Nation Current Affairs 29 Jun 2018 Hyderabad: Import of ...

Hyderabad: Import of pulses will affect domestic market

DECCAN CHRONICLE. | SREENIVASA RAO DASARI
Published Jun 29, 2018, 3:44 am IST
Updated Jun 29, 2018, 3:44 am IST
The latest decision of the Centre to allow import of pulses will further affect the domestic market, farmers and millers said.
Cifa suggests that procuring all 24 commodoties at MSP will ensure price stabilisation of pulses.
 Cifa suggests that procuring all 24 commodoties at MSP will ensure price stabilisation of pulses.

Hyderabad: Farmers in the Telugu states have demanded that the state governments and the Centre stabilise prices and ensure procurement at minimum support price (MSP) for all 24 commodities. The latest decision of the Centre to allow import of pulses will further affect the domestic market, farmers and millers said. 

“Our stocks have been lying idle,” said Mr K. Narayana Rao, a farmer from Nizamabad district. “We suffered from low production two years ago. Now, we are unable to benefit from the demand surge due to the glut in the market,” said Mr Rao. Mr Bojja Dasaratha Rami Reddy, secretary-general, Consortium of Indian Farmers’ Associations (Cifa) said the glut in pulses market was dampening demand. “We know that 100 per cent procurement at MSP may not be possible, but remunerative prices should be ensured for the farmers,” he said.

 

Cifa suggests that procuring all 24 commodoties at MSP will ensure price stabilisation of pulses. “The governments are procuring mostly rice, wheat and sugarcane, while ignoring other 21 commodities. We demand MSP for these 21 commodities so that farmers can switch over to them,” he said.

The Centre has announced quotas for pulses import as part of its long-term agreements with other countries including Mozambique. The import quotas must be completed by August.
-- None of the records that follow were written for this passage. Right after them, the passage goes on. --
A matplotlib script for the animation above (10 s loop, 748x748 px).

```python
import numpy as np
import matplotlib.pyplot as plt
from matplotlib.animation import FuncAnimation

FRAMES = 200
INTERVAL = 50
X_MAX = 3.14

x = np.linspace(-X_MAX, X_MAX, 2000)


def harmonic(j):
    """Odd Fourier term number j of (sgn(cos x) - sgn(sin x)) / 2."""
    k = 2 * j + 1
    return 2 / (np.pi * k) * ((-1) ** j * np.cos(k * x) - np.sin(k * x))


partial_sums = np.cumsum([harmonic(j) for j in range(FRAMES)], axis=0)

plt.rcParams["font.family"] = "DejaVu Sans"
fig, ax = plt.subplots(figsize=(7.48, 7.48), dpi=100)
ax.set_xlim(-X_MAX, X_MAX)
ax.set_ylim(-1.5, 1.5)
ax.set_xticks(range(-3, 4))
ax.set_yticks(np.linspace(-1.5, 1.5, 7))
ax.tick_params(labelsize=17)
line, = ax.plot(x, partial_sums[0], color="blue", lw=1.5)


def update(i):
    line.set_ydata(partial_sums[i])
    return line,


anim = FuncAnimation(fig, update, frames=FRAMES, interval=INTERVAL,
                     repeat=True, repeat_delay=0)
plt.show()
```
This decision comes at a time when domestic stocks are at their highest and domestic production is expected to be high and prices are crashing.

“There was a 38.6 per cent increase in the area under pulses during 2016-17, which led to pulses production improving by 37 per cent to 22.4 million tonnes. Allowing import of 6.6 million tonnes of pulses without taking into account the advance estimates has resulted in pulses farmers across the nation being forced to indulge in distress sales. This is likely to result in shrinking of area under which pulses are grown during the next year leading to yet another cycle of increase of pulses prices,” Mr Rami Reddy said.

...
Location: India, Telangana, Hyderabad




ADVERTISEMENT
ADVERTISEMENT
ADVERTISEMENT
ADVERTISEMENT
ADVERTISEMENT